Fairness Act (CAFA) became law. President Bush made the difference by making
class action reform a major issue and easy-to-understand. Passing over
technicalities of class actions, President Bush focused on people who were hurt
by the present system.
For example, he focused on Alita Ditkowsky of Commack, New York, who received
a $50 coupon to buy a product she disliked, while class action attorneys reaped
$20 million in fees. CAFA requires judges to scrutinize coupon settlements, and
plaintiffs' lawyers can only obtain fee credit from coupons that are actually
redeemed. At the core of the bill is placing interstate class actions in
unbiased federal courts. President Bush made this fact loud and clear.
The success of CAFA also reflected a united business community. All major
business groups put aside differences and worked to achieve a successful goal.
A hidden factor in the success is that the plaintiffs' bar was actually

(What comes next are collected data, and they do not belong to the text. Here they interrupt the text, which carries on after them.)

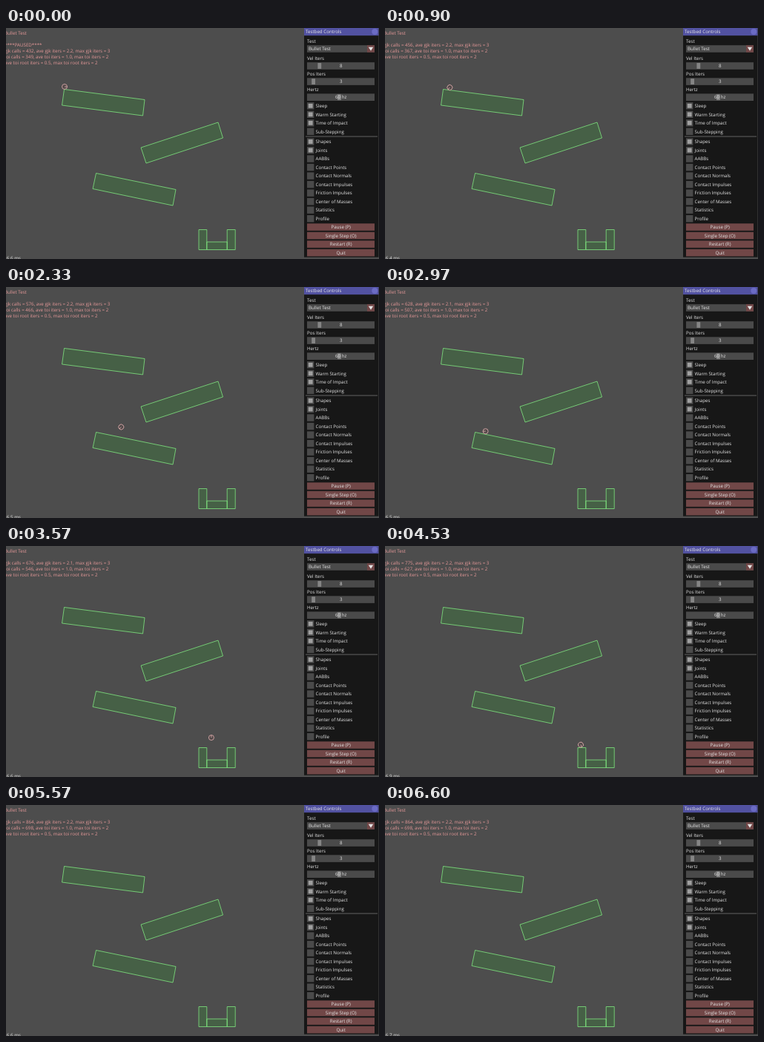
An HTML page that plays this animation: 503x311 px, repeating every 6660 ms.

```html
<!DOCTYPE html>
<html lang="en">
<head>
<meta charset="utf-8">
<title>Testbed</title>
<style>
  html, body { margin: 0; width: 100%; height: 100%; overflow: hidden; background: #4d4d4d; }
  svg { display: block; width: 503px; height: 311px; }
  text { font: 6.2px "Open Sans", "Noto Sans", sans-serif; fill: #e6e6e6; text-rendering: geometricPrecision; white-space: pre; }
  .mid { text-anchor: middle; }
  #log text { fill: #e69999; }
  #bodies { fill: #466046; stroke: #80e680; stroke-width: .8; }
  #ball { fill: #534a4a; stroke: #e6b3b3; stroke-width: .8; }
  .frame { fill: #4a4a4a; }
  .grab { fill: #858585; }
  .check { fill: #a0a0a0; }
  .button { fill: #714747; }
</style>
</head>
<body>
<svg viewBox="0 0 503 311">
  <g id="bodies">
    <path d="M78.5 82.5L187 96.5 184.5 118 75.5 104Z"/>
    <path d="M182 161L286 127 292.5 148 189 182Z"/>
    <path d="M121.5 195.5L229 217.5 225 239 117 216.5Z"/>
    <path d="M260 271.5h10.8v27H260zM270.8 288h27.4v10.5h-27.4zM298.2 271.5h11v27h-11z"/>
  </g>
  <g id="ball"><circle r="3.5"/><path d="M0 0H3.5"/></g>
  <g id="log"></g>
  <g id="panel"></g>
</svg>
<script>
const LOOP = 6660, GRAVITY = 3350, RADIUS = 3.6;
const $ = id => document.getElementById(id);

function add(parent, tag, attrs, content = "") {
  const el = document.createElementNS("http://www.w3.org/2000/svg", tag);
  for (const key in attrs) el.setAttribute(key, attrs[key]);
  el.textContent = content;
  return parent.appendChild(el);
}

// Controls panel
const panel = $("panel");
const box = (x, y, width, height, cls) => add(panel, "rect", { x, y, width, height, class: cls });
const label = (x, middle, str, cls = "") => add(panel, "text", { x, y: middle + 2.2, class: cls }, str);

add(panel, "rect", { x: 402, y: 0, width: 100.5, height: 308.6, fill: "#171717" });
add(panel, "rect", { x: 402, y: 0, width: 100.5, height: 10.2, fill: "#5252a1" });
add(panel, "circle", { cx: 497.3, cy: 5, r: 4, fill: "#6b6bc4" });
label(404, 5, "Testbed Controls");

label(406, 17.5, "Test");
box(406, 23.2, 91, 9.6, "frame");
box(487, 23.2, 10, 9.6, "button");
add(panel, "path", { d: "M488.8 25.8h6.4l-3.2 5z", fill: "#e6e6e6" });
label(408, 28.2, "Bullet Test");

function slider(name, y, grabX, value) {
  label(406, y - 10.2, name);
  box(406, y - 4.8, 91, 9.6, "frame");
  box(grabX, y - 3.9, 4.8, 7.8, "grab");
  label(451.7, y, value, "mid");
}
slider("Vel Iters", 51, 420.4, "8");
slider("Pos Iters", 72.1, 412.2, "3");
slider("Hertz", 93.2, 447, "60 hz");

function checks(y, names, ticked) {
  names.forEach((name, i) => {
    const middle = y + i * 11.52;
    box(406, middle - 4.7, 9.4, 9.4, "frame");
    if (i < ticked) box(407.8, middle - 2.9, 5.8, 5.8, "check");
    label(417.5, middle, name);
  });
}
checks(104.8, ["Sleep", "Warm Starting", "Time of Impact", "Sub-Stepping"], 3);
add(panel, "rect", { x: 404, y: 145.7, width: 97, height: .7, fill: "#808080" });
checks(153, ["Shapes", "Joints", "AABBs", "Contact Points", "Contact Normals", "Contact Impulses",
  "Friction Impulses", "Center of Masses", "Statistics", "Profile"], 2);

["Pause (P)", "Single Step (O)", "Restart (R)", "Quit"].forEach((name, i) => {
  const middle = 268 + i * 11.52;
  box(406, middle - 4.8, 91, 9.6, "button");
  label(451.7, middle, name, "mid");
});

// Log text
const line = y => add($("log"), "text", { x: -2, y });
line(9.2).textContent = "Bullet Test";
const lines = [25.2, 33.2, 41.2, 49.2].map(line);
const timer = add(document.querySelector("svg"), "text", { x: .8, y: 311.7 });

// time, gjk calls, toi calls, average gjk iters, step ms
const marks = [
  [0, 432, 349, 2.2, 6.6], [680, 432, 349, 2.2, 6.6], [1530, 526, 420, 2.1, 6.7],
  [2330, 576, 466, 2.2, 6.5], [3570, 676, 546, 2.1, 6.6], [4530, 775, 627, 2.2, 6.9],
  [5400, 864, 698, 2.2, 6.6], [5570, 864, 698, 2.2, 6.6], [6600, 864, 698, 2.2, 6.7]
];

function jitter(n) {
  const r = Math.sin(n * 12.9898 + 4) * 43758.5453;
  return 6.4 + (r - Math.floor(r)) * .65;
}

function showLog(t, step) {
  const i = Math.max(0, marks.findLastIndex(m => m[0] <= t));
  const a = marks[i], b = marks[i + 1] || a;
  const k = b === a ? 0 : (t - a[0]) / (b[0] - a[0]);
  const count = col => Math.round(a[col] + (b[col] - a[col]) * k);
  const average = (k < .5 ? a : b)[3].toFixed(1);
  const rows = [
    `gjk calls = ${count(1)}, ave gjk iters = ${average}, max gjk iters = 3`,
    `toi calls = ${count(2)}, ave toi iters = 1.0, max toi iters = 2`,
    "ave toi root iters = 0.5, max toi root iters = 2"
  ];
  if (t < 700) rows.unshift("****PAUSED****");
  lines.forEach((el, j) => el.textContent = rows[j] || "");
  timer.textContent = (t === a[0] ? a[4] : jitter(step)).toFixed(1) + " ms";
}

// Ball path: each leg ends at a time in seconds
const fall = (t0, x, y, vx, vy) => t => {
  const d = t - t0;
  return [x + vx * d, y + vy * d + GRAVITY / 2 * d * d];
};
// Rolling on a slope through (px, py), turning point at (t0, x0)
const roll = (t0, x0, half, px, py, slope) => t => {
  const x = x0 + half * (t - t0) ** 2;
  return [x, py + slope * (x - px)];
};
function tip(t) {
  const angle = .072 * Math.sinh(23.6 * (t - 5.12));
  return [260 - 4 * Math.sin(angle), 271.5 - 4 * Math.cos(angle)];
}
const legs = [
  [.69, () => [79, 79]],
  [1.53, t => {
    const d = t - .69, run = 10 * d + 142 * d * d;
    return [79 + run, 79 + .1244 * run];
  }],
  [1.6926, fall(1.53, 187.5, 92.5, 240, 31)],
  [2.213, roll(1.79, 229, -265, 181.5, 157, -.327)],
  [2.348, fall(2.213, 181.5, 157, -224, 73)],
  [3.425, roll(2.7177, 121.9, 215, 122, 191.4, .2056)],
  [3.612, fall(3.425, 229.5, 213.5, 327, 64)],
  [3.622, t => [290.7 + 330 * (t - 3.612), 284 - 300 * (t - 3.612)]],
  [3.822, fall(3.622, 294, 281, -126, -402)],
  [5.12, t => [268.8 - 6.8 * (t - 3.822), 267.6]],
  [5.254, tip],
  [LOOP, fall(5.254, 257, 268.9, -53, 60)]
];

function showBall(t) {
  const [x, y] = legs.find(leg => t <= leg[0])[1](t);
  const turn = (x - 79) / RADIUS * 180 / Math.PI;
  $("ball").setAttribute("transform", `translate(${x} ${Math.min(y, 330)}) rotate(${turn})`);
}

// The picture advances in steps of a thirtieth of a second
function draw() {
  const now = performance.now() % LOOP;
  const step = Math.min(198, Math.floor((Math.floor(now / 10) + .4) * .3));
  const t = Math.round(step / .3) * 10;
  showLog(t, step);
  showBall(t / 1000);
  requestAnimationFrame(draw);
}
draw();
</script>
</body>
</html>
```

divided on the issue. Greedy class action lawyers often took the bread out of
the mouths of individual practitioners. The individual practitioner saw his or
her client disappear into a 5,000- or 10,000-member or larger class action.
Surprise beneficiaries of CAFA will be those individual lawyers who once again
can practice their craft by giving attention and service to a known client.
It is probably worthwhile to preserve some of the outrageous arguments made
against the bill, such as the specious statement that the bill merely represents
a triumph of business over the so-called "little guy." Average citizens will be
helped by the bill. Phony coupon settlements will be at an end. Class actions
will be handled in a fair and balanced manner by federal courts. Those who cried
wolf about CAFA will be reminded of their earlier statements when future civil
justice reforms are introduced in the halls of the U.S. Congress.
CAFA will substantially reduce litigation tourism in class actions, but this
unfair process of people suing where they do not live, do not work or were not
hurt will still continue with individual cases. The American Tort Reform
Association's "Judicial Hellholes" remain a powerful magnet for such claims.
H.R. 420, the Lawsuit Abuse Reduction Act (LARA), will put an end to this type
of litigation tourism and finish the important job begun in the successful
effort to enact CAFA. It deserves your strong support.
There is an old Washington expression, "success has many fathers (and
mothers) and failure is an orphan." President Bush deserves the most credit for
this success, but so do those who publish and read The Metropolitan
Corporate Counsel who helped support CAFA .